Changes coming to Moore library

Shannon Cron, photographer

As BSM continues to move into a more technology-based generation, the Moore Library will see various changes in the coming years––as discussed at the library visioning session held on February 1. Though both physical and academic changes were noted during the meeting, the well being of the students remained the highest priority.

Though nothing has been finalized, these potential changes include role of the librarian, layout, resource centers, and ebooks. “We are living in a changing society. I don’t see that we are going to go back to pencil and paper,” said librarian Ms. Lynn Bottge.

The BSM community may start to see some of these changes during the 2011-2012 school year, and with the new eight-period day, students will have more time to spend in the library. “One of the goals is to give students the freedom to start making their own decisions when it comes to managing their time, to help them prepare for college,” said Mr. Steve Pohlen, director of technology and learning.

With six people in attendance, the visioning session helped to form a preliminary plan for the future of the library. “I would like there to be more collaboration between the teacher and the librarian,” said Ms. Bottge. “I want to be more involved with the research, since the library has so much expertise to offer.”

Study carrels and sectioned off areas are just two of the ways Ms. Bottge plans to make the library more available for both silent study and group work. “We want to make the library as usable as possible for all types of learning and study,” said Mr. Pohlen.

With the eight period schedule change, teachers will have more time available to assist students with homework as a part of a potential resource center program––similar to the writing lab currently in place. “The hope is that the library will become a place for teachers to collaborate with students and provide research guidance,” said Mr. Pohlen.

By moving the paper books into the hands of the various departments, Ms. Bottge said the possible change to ebooks has many advantages––a less expensive upkeep than the books lining the shelves, and a more vast selection of reading. “Once you have an ebook, it’s there and it’s for anybody,” said Ms. Bottge. “They can be accessed by more than one student at a time.”

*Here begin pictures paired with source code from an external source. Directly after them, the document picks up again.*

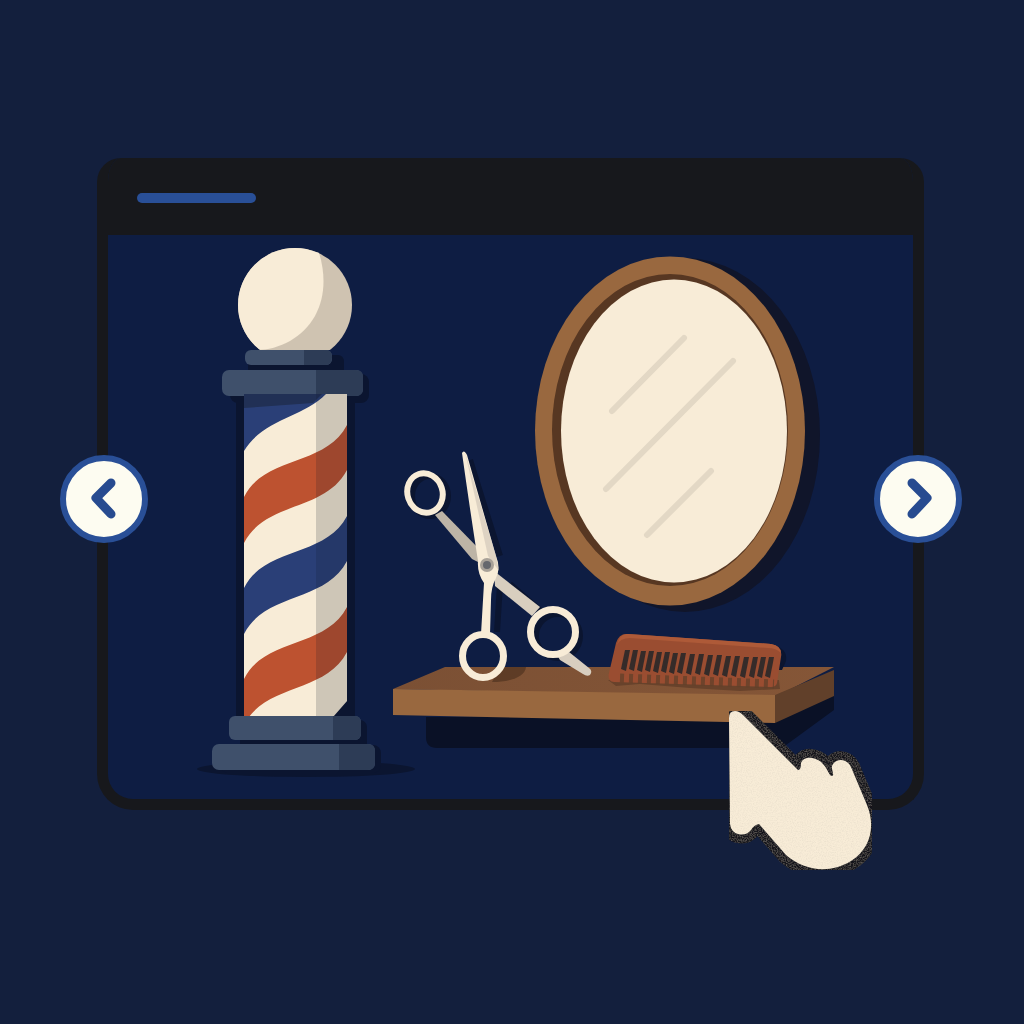
<!DOCTYPE html>
<html lang="en">
<head>
<meta charset="utf-8">
<title>Barber shop carousel</title>
<style>
:root {
  --night: #131f3d;
  --panel: #0e1d43;
  --ink: #17181c;
  --shadow: #0b1530;
  --blue: #294f97;
  --stripe-blue: #2a3f77;
  --red: #bd5230;
  --cream: #f8ecd7;
  --white: #fdfcf1;
  --steel: #3f506b;
  --steel-dark: #2d3c56;
  --wood: #86583a;
  --wood-light: #99683f;
  --wood-dark: #573722;
  --comb: #9a4d31;
}
* { box-sizing: border-box; }
html, body { margin: 0; width: 1024px; height: 1024px; overflow: hidden; }
.stage { position: relative; width: 1024px; height: 1024px; background: var(--night); overflow: hidden; }
.window {
  position: absolute; left: 97px; top: 158px; width: 827px; height: 652px;
  border: 11px solid var(--ink); border-top-width: 0; border-radius: 24px 24px 36px 36px;
  background: var(--panel); overflow: hidden;
}
.title-bar { height: 77px; background: var(--ink); padding: 35px 0 0 29px; }
.address { width: 119px; height: 10px; border-radius: 5px; background: var(--blue); }
.illustration { position: absolute; inset: 0; }
.arrow {
  position: absolute; top: 455px; width: 88px; height: 88px; border-radius: 50%;
  border: 6px solid var(--blue); background: var(--white);
  display: flex; align-items: center; justify-content: center;
}
.arrow svg { fill: none; stroke: #274b90; stroke-width: 9; stroke-linecap: round; stroke-linejoin: round; }
.previous { left: 60px; }
.next { left: 874px; }
</style>
</head>
<body>
<main class="stage">
  <section class="window" aria-label="Browser window">
    <header class="title-bar"><div class="address"></div></header>
  </section>

  <svg class="illustration" width="1024" height="1024" viewBox="0 0 1024 1024" role="img" aria-label="Barber pole, scissors, comb and mirror">
    <defs>
      <clipPath id="globe-clip"><circle cx="295" cy="305" r="57"/></clipPath>
      <clipPath id="shaft-clip"><path d="M244 394H347V701L333 717H244Z"/></clipPath>
      <path id="stripe" d="M244 497C265 455 325 467 347 425V470C325 512 265 501 244 543Z"/>
      <path id="comb-gap" d="M0 0H5L1 21L-4 19Z"/>
      <linearGradient id="plank-top" x1="0" x2="1">
        <stop offset="0" stop-color="#7b5034"/>
        <stop offset="1" stop-color="#855637"/>
      </linearGradient>
      <filter id="grain" x="0" y="0" width="100%" height="100%">
        <feTurbulence type="fractalNoise" baseFrequency=".8" numOctaves="2"/>
        <feColorMatrix values="0 0 0 0 .5  0 0 0 0 .45  0 0 0 0 .4  .5 0 0 0 -.2"/>
        <feComposite in2="SourceGraphic" operator="in" result="specks"/>
        <feMerge><feMergeNode in="SourceGraphic"/><feMergeNode in="specks"/></feMerge>
      </filter>
    </defs>

    <g id="barber-pole">
      <g fill="var(--shadow)">
        <ellipse cx="306" cy="769" rx="109" ry="8"/>
        <rect x="248" y="355" width="96" height="20" rx="6"/>
        <rect x="230" y="374" width="139" height="29" rx="8"/>
        <path d="M236 400H355V722H236Z"/>
        <rect x="240" y="720" width="127" height="30" rx="7"/>
        <rect x="220" y="745" width="161" height="28" rx="8"/>
      </g>
      <g clip-path="url(#globe-clip)">
        <path fill="#cfc3b1" d="M230 240H360V350H230Z"/>
        <path fill="var(--cream)" d="M230 240H314C326 266 327 294 315 316C303 337 280 350 256 350H230Z"/>
      </g>
      <g fill="var(--steel)">
        <rect x="245" y="350" width="87" height="15" rx="6"/>
        <rect x="222" y="370" width="141" height="26" rx="7"/>
      </g>
      <path fill="var(--steel-dark)" d="M304 350H326Q332 350 332 357Q332 365 326 365H304ZM316 370H356Q363 370 363 377V388Q363 396 356 396H316Z"/>
      <g clip-path="url(#shaft-clip)">
        <rect x="244" y="394" width="103" height="323" fill="var(--cream)"/>
        <path fill="var(--stripe-blue)" d="M244 394H326C302 418 263 419 244 451Z"/>
        <path fill="#213055" d="M244 394H322L313 403L244 408Z"/>
        <use href="#stripe" fill="var(--red)"/>
        <use href="#stripe" y="91" fill="var(--stripe-blue)"/>
        <use href="#stripe" y="182" fill="var(--red)"/>
        <path fill="#14182a" opacity=".18" d="M316 394H347V717H316Z"/>
      </g>
      <g fill="var(--steel)">
        <rect x="229" y="716" width="132" height="24" rx="6"/>
        <rect x="212" y="744" width="163" height="26" rx="7"/>
      </g>
      <path fill="var(--steel-dark)" d="M333 716H355Q361 716 361 723V733Q361 740 355 740H333ZM339 744H368Q375 744 375 751V762Q375 770 368 770H339Z"/>
    </g>

    <g id="mirror">
      <ellipse cx="685" cy="435" rx="135" ry="177" fill="#10152a"/>
      <ellipse cx="670" cy="431" rx="135" ry="174.5" fill="var(--wood-light)"/>
      <ellipse cx="670" cy="430" rx="118" ry="156" fill="var(--wood-dark)"/>
      <ellipse cx="674" cy="431" rx="113" ry="151.5" fill="var(--cream)"/>
      <path d="M684 338L612 411M733 361L606 489M711 471L647 535" stroke="#e3d8c5" stroke-width="6" stroke-linecap="round"/>
    </g>

    <g id="shelf">
      <path fill="#0a1126" d="M426 717H775L834 674V710L782 748H437Q426 748 426 737Z"/>
      <path fill="url(#plank-top)" d="M445 667H834L775 697L393 689Z"/>
      <path fill="var(--wood-light)" d="M393 689L775 695V723L393 715Z"/>
      <path fill="#61402a" d="M775 695L834 670V696L775 723Z"/>
      <path fill="var(--wood-dark)" opacity=".8" d="M500 667H526C525 677 510 682 492 682Z"/>
    </g>

    <g id="comb">
      <path fill="var(--shadow)" d="M772 645Q788 648 786 661L782 670H768Z"/>
      <path fill="#68422b" d="M608 680L616 686L640 684L690 688L740 691L780 689L779 680Z"/>
      <path fill="var(--comb)" d="M628 634L771 644Q783 646 781 657L777 683Q776 687 771 687L614 682Q607 681 609 673L616 643Q619 633 628 634Z"/>
      <path fill="#ae5a38" d="M628 634L771 644Q781 646 781 653Q776 648 768 648L630 638Q620 638 617 645Q620 633 628 634Z"/>
      <g fill="#352b29">
        <use href="#comb-gap" x="625" y="650"/><use href="#comb-gap" x="633" y="650"/>
        <use href="#comb-gap" x="641" y="651"/><use href="#comb-gap" x="649" y="651"/>
        <use href="#comb-gap" x="657" y="652"/><use href="#comb-gap" x="665" y="652"/>
        <use href="#comb-gap" x="673" y="653"/><use href="#comb-gap" x="681" y="653"/>
        <use href="#comb-gap" x="690" y="654"/><use href="#comb-gap" x="699" y="654"/>
        <use href="#comb-gap" x="708" y="655"/><use href="#comb-gap" x="717" y="655"/>
        <use href="#comb-gap" x="726" y="656"/><use href="#comb-gap" x="735" y="656"/>
        <use href="#comb-gap" x="744" y="657"/><use href="#comb-gap" x="753" y="657"/>
        <use href="#comb-gap" x="761" y="657"/><use href="#comb-gap" x="769" y="657"/>
      </g>
      <path d="M620 678L774 684" stroke="#61402a" stroke-width="9" stroke-dasharray="4 5" opacity=".75"/>
    </g>

    <g id="scissors">
      <g fill="none" stroke="var(--shadow)" stroke-width="6">
        <ellipse cx="430" cy="496" rx="18" ry="20"/>
        <path d="M470 460L500 556M444 516L486 566M500 584L497 632M510 584L543 613"/>
        <circle cx="558" cy="636" r="22"/>
      </g>
      <path fill="#bdb4a6" d="M435 515L442 511L483 553L478 562L472 559Z"/>
      <path fill="#d8cebf" d="M494 571L540 607L532 616L495 586Z"/>
      <path fill="#d8cebf" d="M557 655L569 652L589 668Q593 671 590 675Q587 677 583 674L560 660Z"/>
      <path fill="var(--cream)" d="M462 453Q464 449 467 455L496 556Q501 568 496 578Q491 587 491 600L490 634H481L484 583Q477 573 478 561Q470 510 462 453Z"/>
      <path fill="#d1c7b8" d="M465 452L496 556L499 571L488 556Z" opacity=".65"/>
      <g fill="none" stroke="var(--cream)">
        <ellipse cx="425" cy="493" rx="17.5" ry="20" stroke-width="6" transform="rotate(-18 425 493)"/>
        <circle cx="553" cy="632" r="22.5" stroke-width="7"/>
        <ellipse cx="483" cy="656" rx="20.5" ry="21.5" stroke-width="7"/>
      </g>
      <circle cx="487" cy="565" r="7" fill="#a8a198"/>
      <circle cx="487" cy="565" r="4" fill="#65676d"/>
    </g>

    <g id="pointer" filter="url(#grain)">
      <path fill="var(--cream)" stroke="var(--ink)" stroke-width="18" stroke-linejoin="round" paint-order="stroke" d="M729 718Q729 711 735 711Q739 711 743 715L798 770C801 770 801 765 801 763C804 755 817 757 823 764C828 769 829 776 832 776C835 776 831 769 832 766C835 758 847 758 851 767L867 805C876 827 870 849 851 861C830 874 804 871 786 855L759 824Q754 825 751 830Q746 836 738 834Q731 832 730 824Z"/>
    </g>
  </svg>

  <a class="arrow previous" href="#" aria-label="Previous">
    <svg width="76" height="76" viewBox="0 0 76 76"><path d="M45 22L30 37L45 53"/></svg>
  </a>
  <a class="arrow next" href="#" aria-label="Next">
    <svg width="76" height="76" viewBox="0 0 76 76"><path d="M32 22L47 37L32 53"/></svg>
  </a>
</main>
</body>
</html>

Ms. Bottge hopes the library will become a more interactive environment for students and teachers, and give students the chance to develop skills for the future. “We need the change, libraries have always been the same,” said Mrs. Bottge. “Its time to bring the BSM library into the 21st century.”